··· Given records ···

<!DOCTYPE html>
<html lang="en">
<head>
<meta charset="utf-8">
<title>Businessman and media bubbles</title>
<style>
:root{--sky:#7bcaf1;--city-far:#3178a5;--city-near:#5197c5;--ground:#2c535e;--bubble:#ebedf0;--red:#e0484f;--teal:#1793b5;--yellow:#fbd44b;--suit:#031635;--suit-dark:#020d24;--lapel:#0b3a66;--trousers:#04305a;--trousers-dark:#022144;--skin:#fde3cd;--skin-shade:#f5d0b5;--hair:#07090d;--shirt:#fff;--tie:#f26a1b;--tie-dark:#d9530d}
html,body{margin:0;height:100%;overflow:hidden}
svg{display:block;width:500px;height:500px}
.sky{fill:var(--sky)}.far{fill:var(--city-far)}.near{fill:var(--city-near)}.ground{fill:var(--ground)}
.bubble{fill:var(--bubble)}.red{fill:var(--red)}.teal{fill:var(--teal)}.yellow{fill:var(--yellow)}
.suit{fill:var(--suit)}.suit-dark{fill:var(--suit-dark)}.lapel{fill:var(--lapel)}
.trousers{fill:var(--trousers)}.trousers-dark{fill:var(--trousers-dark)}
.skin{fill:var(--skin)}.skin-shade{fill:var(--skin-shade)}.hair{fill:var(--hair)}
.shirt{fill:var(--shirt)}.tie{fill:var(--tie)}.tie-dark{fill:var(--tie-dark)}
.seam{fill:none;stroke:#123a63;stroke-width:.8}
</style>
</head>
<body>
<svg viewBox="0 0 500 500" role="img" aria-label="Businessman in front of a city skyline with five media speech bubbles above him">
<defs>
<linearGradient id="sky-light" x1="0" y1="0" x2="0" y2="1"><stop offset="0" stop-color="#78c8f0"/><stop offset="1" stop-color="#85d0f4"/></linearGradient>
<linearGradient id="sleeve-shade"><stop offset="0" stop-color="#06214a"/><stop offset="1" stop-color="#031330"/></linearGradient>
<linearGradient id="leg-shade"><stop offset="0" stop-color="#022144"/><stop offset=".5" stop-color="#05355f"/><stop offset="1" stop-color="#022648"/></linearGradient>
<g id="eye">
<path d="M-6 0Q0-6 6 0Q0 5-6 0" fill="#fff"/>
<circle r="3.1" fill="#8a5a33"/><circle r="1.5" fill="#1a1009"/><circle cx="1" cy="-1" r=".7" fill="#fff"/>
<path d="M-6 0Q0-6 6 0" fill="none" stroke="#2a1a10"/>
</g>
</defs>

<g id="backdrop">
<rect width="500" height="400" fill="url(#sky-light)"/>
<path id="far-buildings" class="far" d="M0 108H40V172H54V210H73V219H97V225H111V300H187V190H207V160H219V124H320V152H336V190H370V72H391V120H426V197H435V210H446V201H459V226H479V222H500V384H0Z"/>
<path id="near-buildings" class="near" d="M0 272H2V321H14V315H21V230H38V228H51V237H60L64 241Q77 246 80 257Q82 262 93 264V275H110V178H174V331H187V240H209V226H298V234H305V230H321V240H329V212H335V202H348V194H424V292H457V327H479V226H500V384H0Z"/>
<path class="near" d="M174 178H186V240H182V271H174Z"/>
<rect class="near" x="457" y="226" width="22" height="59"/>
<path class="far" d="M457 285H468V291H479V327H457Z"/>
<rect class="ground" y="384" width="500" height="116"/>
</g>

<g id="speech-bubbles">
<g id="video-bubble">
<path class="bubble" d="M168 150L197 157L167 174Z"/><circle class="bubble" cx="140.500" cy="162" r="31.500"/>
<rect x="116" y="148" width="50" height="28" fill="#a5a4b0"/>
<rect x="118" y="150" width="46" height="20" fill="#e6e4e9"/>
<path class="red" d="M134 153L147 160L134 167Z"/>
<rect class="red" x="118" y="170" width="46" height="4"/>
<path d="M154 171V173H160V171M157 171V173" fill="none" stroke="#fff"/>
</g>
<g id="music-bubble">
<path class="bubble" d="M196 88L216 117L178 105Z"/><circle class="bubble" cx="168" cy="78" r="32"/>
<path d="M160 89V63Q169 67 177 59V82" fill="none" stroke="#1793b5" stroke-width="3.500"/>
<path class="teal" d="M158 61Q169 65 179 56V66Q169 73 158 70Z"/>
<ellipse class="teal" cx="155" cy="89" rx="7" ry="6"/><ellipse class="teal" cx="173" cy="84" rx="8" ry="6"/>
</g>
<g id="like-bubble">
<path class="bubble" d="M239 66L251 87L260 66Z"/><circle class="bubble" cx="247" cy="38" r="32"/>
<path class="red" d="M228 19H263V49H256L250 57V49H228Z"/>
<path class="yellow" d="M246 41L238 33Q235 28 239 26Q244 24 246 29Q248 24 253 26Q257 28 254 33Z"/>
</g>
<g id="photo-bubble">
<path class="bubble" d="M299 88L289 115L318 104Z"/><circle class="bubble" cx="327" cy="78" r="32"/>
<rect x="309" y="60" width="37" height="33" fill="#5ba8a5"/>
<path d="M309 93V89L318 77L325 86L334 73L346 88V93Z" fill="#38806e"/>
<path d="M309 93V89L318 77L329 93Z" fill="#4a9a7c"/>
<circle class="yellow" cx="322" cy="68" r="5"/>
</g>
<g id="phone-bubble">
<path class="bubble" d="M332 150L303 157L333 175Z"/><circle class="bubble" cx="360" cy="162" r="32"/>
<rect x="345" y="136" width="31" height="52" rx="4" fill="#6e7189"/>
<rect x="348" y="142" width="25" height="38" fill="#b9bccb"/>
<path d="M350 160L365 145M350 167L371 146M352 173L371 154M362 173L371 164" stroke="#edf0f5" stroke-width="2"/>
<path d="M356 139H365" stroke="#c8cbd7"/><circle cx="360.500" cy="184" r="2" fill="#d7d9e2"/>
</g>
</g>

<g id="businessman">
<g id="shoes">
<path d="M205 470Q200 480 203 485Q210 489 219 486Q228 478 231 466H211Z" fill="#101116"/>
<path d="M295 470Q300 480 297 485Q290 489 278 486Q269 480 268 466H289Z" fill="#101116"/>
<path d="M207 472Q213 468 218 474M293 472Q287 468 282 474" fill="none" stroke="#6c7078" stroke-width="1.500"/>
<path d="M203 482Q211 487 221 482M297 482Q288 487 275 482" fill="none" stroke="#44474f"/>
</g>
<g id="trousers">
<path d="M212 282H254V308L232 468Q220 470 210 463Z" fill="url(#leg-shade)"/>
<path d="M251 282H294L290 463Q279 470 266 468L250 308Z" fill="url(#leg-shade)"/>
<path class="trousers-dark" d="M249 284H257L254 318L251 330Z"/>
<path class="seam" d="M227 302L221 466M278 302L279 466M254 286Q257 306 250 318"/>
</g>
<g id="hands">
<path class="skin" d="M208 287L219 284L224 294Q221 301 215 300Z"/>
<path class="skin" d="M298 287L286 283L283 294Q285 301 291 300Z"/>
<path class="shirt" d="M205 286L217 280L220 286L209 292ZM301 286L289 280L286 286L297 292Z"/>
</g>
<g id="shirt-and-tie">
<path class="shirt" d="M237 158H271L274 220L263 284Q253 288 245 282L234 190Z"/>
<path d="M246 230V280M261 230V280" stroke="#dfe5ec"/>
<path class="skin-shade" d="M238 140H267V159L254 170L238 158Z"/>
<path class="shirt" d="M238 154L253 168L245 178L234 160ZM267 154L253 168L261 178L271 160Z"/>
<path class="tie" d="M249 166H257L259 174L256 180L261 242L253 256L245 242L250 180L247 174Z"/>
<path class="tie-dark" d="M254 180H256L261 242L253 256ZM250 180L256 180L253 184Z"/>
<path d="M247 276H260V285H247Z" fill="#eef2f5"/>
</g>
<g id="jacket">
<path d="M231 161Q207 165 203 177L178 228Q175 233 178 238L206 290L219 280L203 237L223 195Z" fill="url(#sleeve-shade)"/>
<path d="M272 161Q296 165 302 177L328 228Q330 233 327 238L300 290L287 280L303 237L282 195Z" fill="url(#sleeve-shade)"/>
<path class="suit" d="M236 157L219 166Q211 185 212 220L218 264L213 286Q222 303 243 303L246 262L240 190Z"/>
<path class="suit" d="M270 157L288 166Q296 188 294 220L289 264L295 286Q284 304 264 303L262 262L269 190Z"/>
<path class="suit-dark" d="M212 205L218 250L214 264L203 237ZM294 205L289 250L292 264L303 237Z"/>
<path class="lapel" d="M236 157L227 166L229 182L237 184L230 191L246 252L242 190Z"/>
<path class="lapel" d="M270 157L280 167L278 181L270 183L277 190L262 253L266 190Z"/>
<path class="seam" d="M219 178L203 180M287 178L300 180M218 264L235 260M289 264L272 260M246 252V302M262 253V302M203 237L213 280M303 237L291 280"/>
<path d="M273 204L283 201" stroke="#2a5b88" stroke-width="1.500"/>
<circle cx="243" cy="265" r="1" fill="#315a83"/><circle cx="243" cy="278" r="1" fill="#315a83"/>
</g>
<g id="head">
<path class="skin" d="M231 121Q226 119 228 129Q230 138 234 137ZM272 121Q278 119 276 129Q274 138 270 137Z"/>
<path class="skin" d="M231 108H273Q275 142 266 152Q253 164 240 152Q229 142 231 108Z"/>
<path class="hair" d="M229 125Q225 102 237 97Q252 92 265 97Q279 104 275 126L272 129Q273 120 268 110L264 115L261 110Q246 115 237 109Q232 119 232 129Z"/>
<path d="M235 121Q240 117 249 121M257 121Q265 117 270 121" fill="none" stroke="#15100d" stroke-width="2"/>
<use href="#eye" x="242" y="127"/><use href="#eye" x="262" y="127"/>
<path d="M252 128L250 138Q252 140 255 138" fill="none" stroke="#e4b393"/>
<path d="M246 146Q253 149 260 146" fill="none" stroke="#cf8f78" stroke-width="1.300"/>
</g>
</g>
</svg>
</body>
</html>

···

Write out exactly the lines that fall from the line with "482Q211 487 221" to the line with "158H271L274 220L263 284Q253" in the records above, keeping both ends.

◆ Reply
<path d="M203 482Q211 487 221 482M297 482Q288 487 275 482" fill="none" stroke="#44474f"/>
</g>
<g id="trousers">
<path d="M212 282H254V308L232 468Q220 470 210 463Z" fill="url(#leg-shade)"/>
<path d="M251 282H294L290 463Q279 470 266 468L250 308Z" fill="url(#leg-shade)"/>
<path class="trousers-dark" d="M249 284H257L254 318L251 330Z"/>
<path class="seam" d="M227 302L221 466M278 302L279 466M254 286Q257 306 250 318"/>
</g>
<g id="hands">
<path class="skin" d="M208 287L219 284L224 294Q221 301 215 300Z"/>
<path class="skin" d="M298 287L286 283L283 294Q285 301 291 300Z"/>
<path class="shirt" d="M205 286L217 280L220 286L209 292ZM301 286L289 280L286 286L297 292Z"/>
</g>
<g id="shirt-and-tie">
<path class="shirt" d="M237 158H271L274 220L263 284Q253 288 245 282L234 190Z"/>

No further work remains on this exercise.